**Exercise goal:**
Give each line of the records again exactly and omit every picture.

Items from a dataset
»»

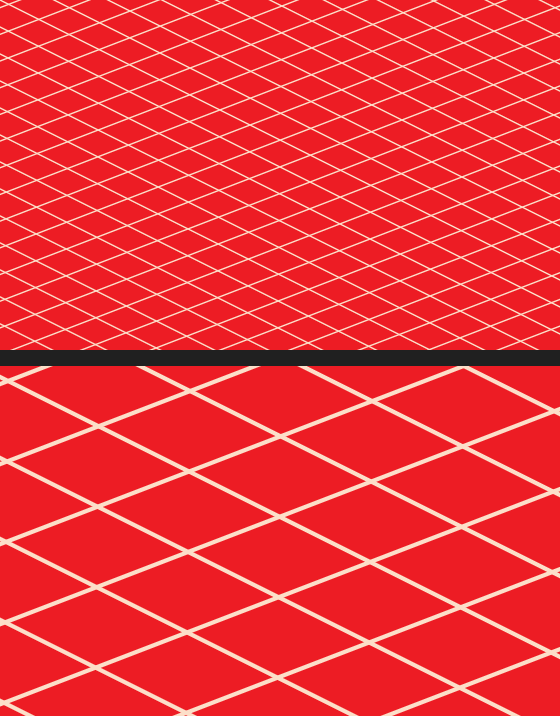
Top: the whole. Bottom: its middle third, enlarged.
Write a WebGL 2 fragment shader that draws this pattern.

```glsl
#version 300 es
precision highp float;
// Slanted diamond lattice: two families of thin cream lines on flat red.

uniform vec2 u_resolution;
out vec4 fragColor;

const vec3 RED = vec3(0.93, 0.11, 0.14);
const vec3 CREAM = vec3(0.99, 0.875, 0.79);

// Lengths are fractions of the canvas height, measured from the top left.
const float LINE_WIDTH = 0.0040;
const float FALL_SLOPE = 0.5;        // lines going down to the right
const float FALL_SPACING = 0.0771;   // vertical gap between them
const float FALL_OFFSET = 0.0;
const float RISE_SLOPE = -0.3845;    // lines going up to the right
const float RISE_SPACING = 0.07625;
const float RISE_OFFSET = 0.0219;

// Coverage of evenly spaced parallel lines, y = slope * x + offset + n * spacing.
float parallelLines(vec2 p, float slope, float spacing, float offset, float pixel) {
    float row = (p.y - slope * p.x - offset) / spacing;
    float verticalGap = abs(fract(row + 0.5) - 0.5) * spacing;
    float dist = verticalGap / sqrt(1.0 + slope * slope);
    return clamp((0.5 * LINE_WIDTH - dist) / pixel + 0.5, 0.0, 1.0);
}

void main() {
    float pixel = 1.0 / u_resolution.y;
    vec2 p = gl_FragCoord.xy * pixel;
    p.y = 1.0 - p.y;

    float falling = parallelLines(p, FALL_SLOPE, FALL_SPACING, FALL_OFFSET, pixel);
    float rising = parallelLines(p, RISE_SLOPE, RISE_SPACING, RISE_OFFSET, pixel);

    // Union of both families, so crossings stay flat
    float lattice = 1.0 - (1.0 - falling) * (1.0 - rising);
    fragColor = vec4(mix(RED, CREAM, lattice), 1.0);
}
```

««

**Output of the exercise:**
Top: the whole. Bottom: its middle third, enlarged.
Write a WebGL 2 fragment shader that draws this pattern.

```glsl
#version 300 es
precision highp float;
// Slanted diamond lattice: two families of thin cream lines on flat red.

uniform vec2 u_resolution;
out vec4 fragColor;

const vec3 RED = vec3(0.93, 0.11, 0.14);
const vec3 CREAM = vec3(0.99, 0.875, 0.79);

// Lengths are fractions of the canvas height, measured from the top left.
const float LINE_WIDTH = 0.0040;
const float FALL_SLOPE = 0.5;        // lines going down to the right
const float FALL_SPACING = 0.0771;   // vertical gap between them
const float FALL_OFFSET = 0.0;
const float RISE_SLOPE = -0.3845;    // lines going up to the right
const float RISE_SPACING = 0.07625;
const float RISE_OFFSET = 0.0219;

// Coverage of evenly spaced parallel lines, y = slope * x + offset + n * spacing.
float parallelLines(vec2 p, float slope, float spacing, float offset, float pixel) {
    float row = (p.y - slope * p.x - offset) / spacing;
    float verticalGap = abs(fract(row + 0.5) - 0.5) * spacing;
    float dist = verticalGap / sqrt(1.0 + slope * slope);
    return clamp((0.5 * LINE_WIDTH - dist) / pixel + 0.5, 0.0, 1.0);
}

void main() {
    float pixel = 1.0 / u_resolution.y;
    vec2 p = gl_FragCoord.xy * pixel;
    p.y = 1.0 - p.y;

    float falling = parallelLines(p, FALL_SLOPE, FALL_SPACING, FALL_OFFSET, pixel);
    float rising = parallelLines(p, RISE_SLOPE, RISE_SPACING, RISE_OFFSET, pixel);

    // Union of both families, so crossings stay flat
    float lattice = 1.0 - (1.0 - falling) * (1.0 - rising);
    fragColor = vec4(mix(RED, CREAM, lattice), 1.0);
}
```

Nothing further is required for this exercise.